Chris Bouchillon

An outline drawing of an older man holding a guitar.

Album cover of "The Original Talking Blues Man." Image from Wirz' American Music.

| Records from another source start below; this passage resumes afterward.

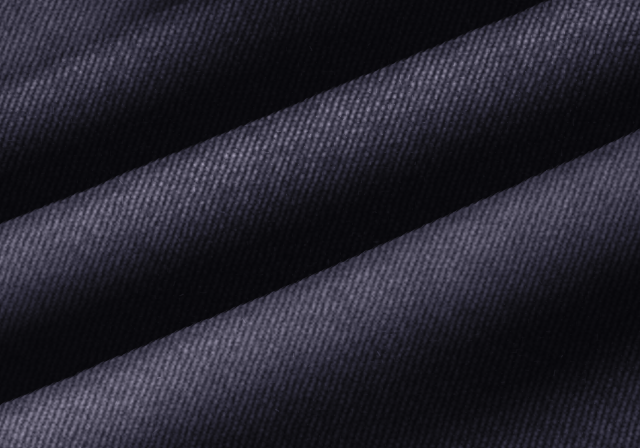
A Shadertoy shader for this texture:

```glsl
// Dark twill cloth lying in three soft diagonal folds, with ribbed weave and lint.

float hash(vec2 p) {
    return fract(sin(dot(p, vec2(127.1, 311.7))) * 43758.5453);
}

float noise(vec2 p) {
    vec2 i = floor(p), f = fract(p);
    f = f * f * (3.0 - 2.0 * f);
    return mix(mix(hash(i), hash(i + vec2(1, 0)), f.x),
               mix(hash(i + vec2(0, 1)), hash(i + vec2(1, 1)), f.x), f.y);
}

// Light across a fold: quick rise below its crest, then a long fall into shade.
float foldLight(float depth, float fallStart, float fallEnd) {
    float fall = 1.0 - smoothstep(fallStart, fallEnd, depth);
    return mix(0.62, 1.0, smoothstep(0.0, 0.055, depth)) * pow(fall, 1.35);
}

// Steep rising twill ribs; crisp ones break into staggered, uneven stitches.
float twill(vec2 p, float depth, float crisp) {
    p += 0.003 * (vec2(noise(p * 40.0), noise(p * 40.0 + 17.0)) - 0.5);
    float across = 70.0 * dot(p, vec2(0.93, -0.36)) - 5.0 * depth * depth;
    float rib = floor(across);
    float along = 82.0 * dot(p, vec2(0.36, 0.93)) + 0.37 * rib;
    float ridge = 0.5 + 0.5 * cos(6.2832 * (fract(across) - 0.5));
    float stitch = 0.5 + 0.5 * cos(6.2832 * (fract(along) - 0.5));
    float thread = hash(vec2(rib, floor(along)));
    float broken = (0.6 + 0.5 * stitch) * (0.6 + 0.8 * thread);
    return mix(0.5, ridge, mix(0.6, 1.0, crisp)) * mix(0.9, broken, mix(0.3, 1.0, crisp));
}

float segment(vec2 p, vec2 a, vec2 b) {
    vec2 ab = b - a;
    return length(p - a - ab * clamp(dot(p - a, ab) / dot(ab, ab), 0.0, 1.0));
}

// Short loose fibres scattered over the cloth.
float lint(vec2 p, float aspect) {
    float sum = 0.0;
    for (int i = 0; i < 60; i++) {
        float k = float(i);
        vec2 a = vec2(hash(vec2(k, 1.0)) * aspect, hash(vec2(k, 2.0)));
        float turn = 6.2832 * hash(vec2(k, 3.0));
        float size = mix(0.002, 0.012, hash(vec2(k, 4.0)));
        vec2 b = a + size * vec2(cos(turn), sin(turn));
        float d = segment(p, a, b);
        sum += (1.0 - smoothstep(0.0004, 0.0024, d)) * hash(vec2(k, 5.0));
    }
    return sum;
}

void mainImage(out vec4 fragColor, in vec2 fragCoord) {
    vec2 uv = fragCoord / iResolution.xy;
    vec2 p = fragCoord / iResolution.y;
    float x = uv.x;

    // Depth below each crest, with slightly fuzzy outlines
    float fuzz = 0.003 * (noise(p * 130.0) - 0.5) + 0.004 * (noise(p * 14.0) - 0.5);
    float y = uv.y + fuzz;
    float upper = 0.829 + 0.58 * x - y;
    float middle = 0.498 + 0.585 * x - y;
    float lower = 0.095 + 0.58 * x + 0.037 * x * x - y;

    // Broad light, layered from the back cloth to the front fold
    float light = 0.23 - 0.18 * smoothstep(0.1, 0.32, x);
    light *= mix(0.8, 1.0, smoothstep(0.0, 0.06, -upper));
    float depth = -upper;
    float crisp = 0.3;
    float soft = max(0.004, 1.0 / iResolution.y);

    float cover = smoothstep(-soft, soft, upper);
    float peak = mix(0.25, 0.07, smoothstep(0.12, 0.5, x));
    light = mix(light, peak * foldLight(upper, 0.04, 0.25), cover);
    depth = mix(depth, upper, cover);
    crisp = mix(crisp, 0.8, cover);

    cover = smoothstep(-soft, soft, middle);
    peak = mix(0.33, 0.26, x);
    light = mix(light, peak * foldLight(middle, 0.055, 0.31), cover);
    depth = mix(depth, middle, cover);
    crisp = mix(crisp, smoothstep(-0.1, 0.45, x), cover);

    cover = smoothstep(-soft, soft, lower);
    peak = mix(0.37, 0.27, x);
    float front = peak * foldLight(lower, 0.07, 0.36);
    front += 0.03 * smoothstep(0.2, 0.3, lower) * (1.0 - smoothstep(0.5, 0.9, x));
    front += 0.13 * smoothstep(0.42, 0.68, lower);
    light = mix(light, front, cover);
    depth = mix(depth, lower, cover);
    crisp = mix(crisp, 0.15 + 0.6 * smoothstep(0.05, 0.35, lower), cover);

    // Weave, uneven nap and fine grain
    float weave = twill(p, depth, crisp);
    float nap = 0.93 + 0.14 * noise(p * 20.0);
    float grain = noise(p * 230.0) - 0.5;
    float tone = 0.029 + light * nap * (0.56 + 0.76 * weave + 0.42 * grain);
    tone += 0.02 * weave + 0.014 * grain;

    // Sparse glints on single threads, then loose fibres
    float glint = smoothstep(0.84, 1.0, noise(p * 150.0 + 31.0));
    tone += glint * crisp * (0.03 + 0.35 * light);
    tone += lint(p, iResolution.x / iResolution.y) * (0.05 + 0.25 * light);

    // Cool charcoal tint
    vec3 color = tone * vec3(1.0, 0.965, 1.02);
    color.b += 0.014 + 0.038 * smoothstep(0.04, 0.2, tone);
    fragColor = vec4(clamp(color, 0.0, 1.0), 1.0);
}
```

(1893-1968) Born in Oconee County, South Carolina, Christopher Allen Bouchillon was a country and blues musician who is often credited with originating the talking blues musical style. Coming from a musical family, Chris formed the Bouchillon Trio with his brothers, Charley and Uris. Chris played the mandolin and provided vocals, Charley played fiddle, and Uris played guitar. As a band, they recorded six sides; two of the sides were recorded under the name The Greenville Trio. Bouchillon developed his signature talking way of singing because he supposedly had a horrible singing voice. His recording director at the time recommended that he re-record a few songs by talking instead of singing, resulting in his hit song, "Talking Blues." He continued to perform his signature style of music until he retired from professional music during The Great Depression and opened up a dry cleaning shop in Greenville. He eventually retired from his dry cleaning business and moved to Florida, where he died at a nursing home. He was 75 years old when he passed.

Bouchillon's musical legacy has influenced many musicians, including Woody Guthrie and Bob Dylan.